Input data section start

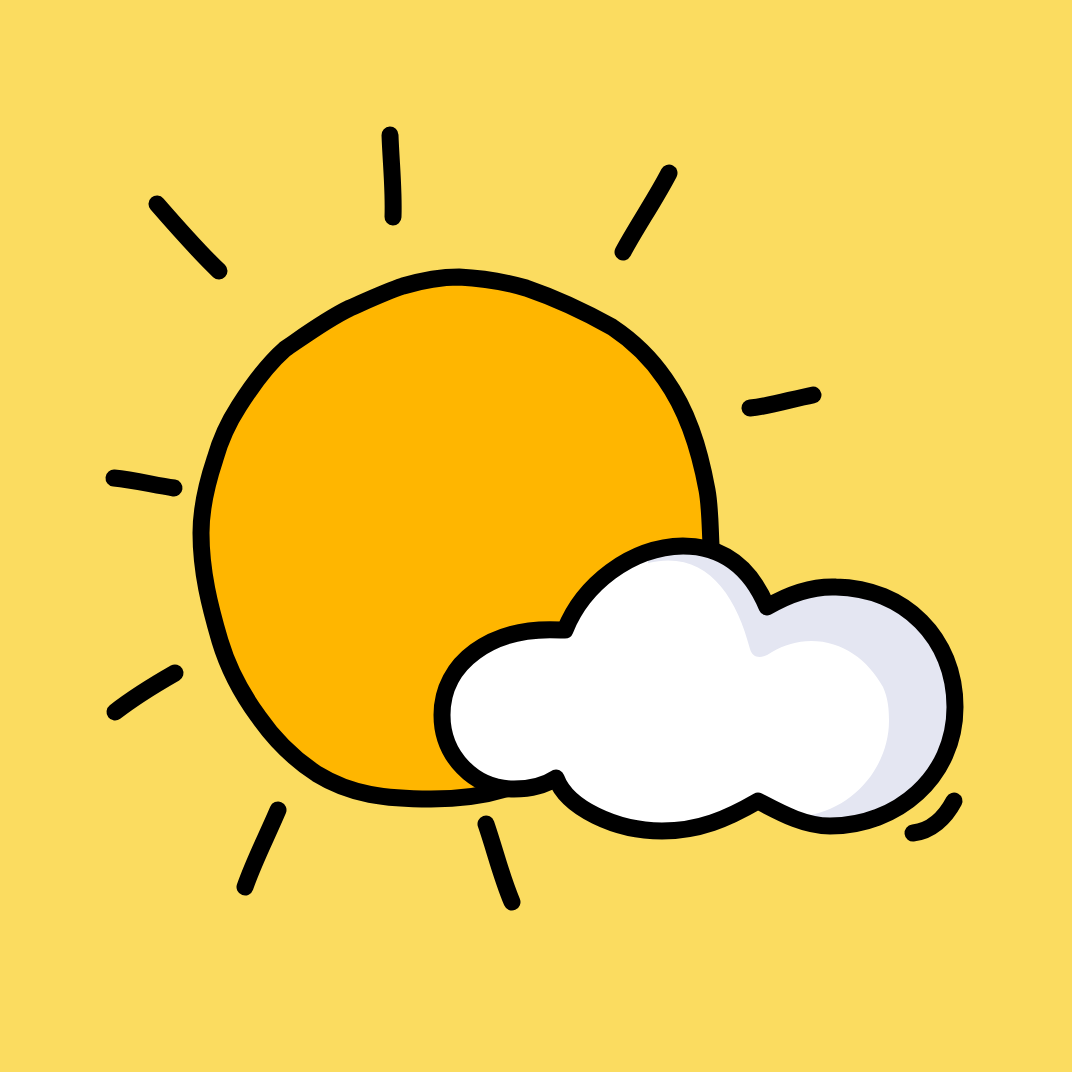
<!DOCTYPE html>
<html lang="en">
<head>
<meta charset="utf-8">
<title>Sun behind a cloud</title>
<style>
:root {
  --sky: #fbdc60;
  --sun: #ffb600;
  --cloud: #ffffff;
  --cloud-shade: #e4e6f2;
  --ink: #000000;
}
html, body { margin: 0; overflow: hidden; background: var(--sky); }
.weather { display: block; width: 1072px; height: 1072px; background: var(--sky); }
.outline { fill: none; stroke: var(--ink); stroke-width: 17; stroke-linecap: round; stroke-linejoin: round; }
.sun { fill: var(--sun); }
.cloud-body { fill: var(--cloud); }
.cloud-shade { fill: var(--cloud-shade); }
</style>
</head>
<body>
<svg class="weather" viewBox="0 0 1072 1072" role="img" aria-label="Sun with rays behind a white cloud">
  <defs>
    <path id="cloud-shape" d="M565 630C583 585 630 547 683 546C726 546 752 571 767 607C789 594 811 586 836 587C904 588 955 638 955 707C955 777 897 826 830 826C804 826 781 813 758 801C727 819 699 831 662 831C616 831 567 808 556 778C544 786 530 789 514 789C474 789 442 756 442 715C442 663 491 626 561 630Z"/>
    <clipPath id="cloud-clip"><use href="#cloud-shape"/></clipPath>
  </defs>

  <g class="outline" id="rays">
    <path d="M390 135C391 163 394 190 393 217"/>
    <path d="M669 173C655 200 637 226 623 252"/>
    <path d="M750 408C771 406 792 399 813 395"/>
    <path d="M157 204C177 227 197 250 219 271"/>
    <path d="M114 478C134 480 154 485 174 488"/>
    <path d="M175 673C154 685 133 698 115 712"/>
    <path d="M278 810C267 836 254 861 245 887"/>
    <path d="M486 824C495 850 501 876 512 902"/>
  </g>

  <path class="outline sun" d="M711 545C710 525 710 506 707 490C699 446 687 410 665 379C650 357 630 339 612 327C587 313 558 299 526 288C502 281 480 278 459 277C439 277 420 281 403 286C385 292 366 301 350 308C327 319 304 336 285 349C268 364 253 384 239 406C228 423 220 441 215 459C207 483 201 509 201 533C201 572 210 607 220 641C229 671 242 694 258 716C276 742 294 759 317 774C351 795 386 799 431 799C456 799 480 797 506 789L640 700Z"/>

  <g id="cloud">
    <use class="cloud-body" href="#cloud-shape"/>
    <path class="cloud-shade" clip-path="url(#cloud-clip)" d="M648 563C705 549 736 594 750 649C753 660 764 658 772 652C784 645 797 641 811 641C843 641 868 660 883 687C888 698 889 709 889 721C889 762 859 807 806 816L812 850H1000V520H648Z"/>
    <use class="outline" href="#cloud-shape"/>
    <path class="outline" d="M954 801C945 818 931 831 913 833"/>
  </g>
</svg>
</body>
</html>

Input data section end

◆ **Required work**: Output the entries above exactly. Drop the pictures.

◆ **Answer section**:
<!DOCTYPE html>
<html lang="en">
<head>
<meta charset="utf-8">
<title>Sun behind a cloud</title>
<style>
:root {
  --sky: #fbdc60;
  --sun: #ffb600;
  --cloud: #ffffff;
  --cloud-shade: #e4e6f2;
  --ink: #000000;
}
html, body { margin: 0; overflow: hidden; background: var(--sky); }
.weather { display: block; width: 1072px; height: 1072px; background: var(--sky); }
.outline { fill: none; stroke: var(--ink); stroke-width: 17; stroke-linecap: round; stroke-linejoin: round; }
.sun { fill: var(--sun); }
.cloud-body { fill: var(--cloud); }
.cloud-shade { fill: var(--cloud-shade); }
</style>
</head>
<body>
<svg class="weather" viewBox="0 0 1072 1072" role="img" aria-label="Sun with rays behind a white cloud">
  <defs>
    <path id="cloud-shape" d="M565 630C583 585 630 547 683 546C726 546 752 571 767 607C789 594 811 586 836 587C904 588 955 638 955 707C955 777 897 826 830 826C804 826 781 813 758 801C727 819 699 831 662 831C616 831 567 808 556 778C544 786 530 789 514 789C474 789 442 756 442 715C442 663 491 626 561 630Z"/>
    <clipPath id="cloud-clip"><use href="#cloud-shape"/></clipPath>
  </defs>

  <g class="outline" id="rays">
    <path d="M390 135C391 163 394 190 393 217"/>
    <path d="M669 173C655 200 637 226 623 252"/>
    <path d="M750 408C771 406 792 399 813 395"/>
    <path d="M157 204C177 227 197 250 219 271"/>
    <path d="M114 478C134 480 154 485 174 488"/>
    <path d="M175 673C154 685 133 698 115 712"/>
    <path d="M278 810C267 836 254 861 245 887"/>
    <path d="M486 824C495 850 501 876 512 902"/>
  </g>

  <path class="outline sun" d="M711 545C710 525 710 506 707 490C699 446 687 410 665 379C650 357 630 339 612 327C587 313 558 299 526 288C502 281 480 278 459 277C439 277 420 281 403 286C385 292 366 301 350 308C327 319 304 336 285 349C268 364 253 384 239 406C228 423 220 441 215 459C207 483 201 509 201 533C201 572 210 607 220 641C229 671 242 694 258 716C276 742 294 759 317 774C351 795 386 799 431 799C456 799 480 797 506 789L640 700Z"/>

  <g id="cloud">
    <use class="cloud-body" href="#cloud-shape"/>
    <path class="cloud-shade" clip-path="url(#cloud-clip)" d="M648 563C705 549 736 594 750 649C753 660 764 658 772 652C784 645 797 641 811 641C843 641 868 660 883 687C888 698 889 709 889 721C889 762 859 807 806 816L812 850H1000V520H648Z"/>
    <use class="outline" href="#cloud-shape"/>
    <path class="outline" d="M954 801C945 818 931 831 913 833"/>
  </g>
</svg>
</body>
</html>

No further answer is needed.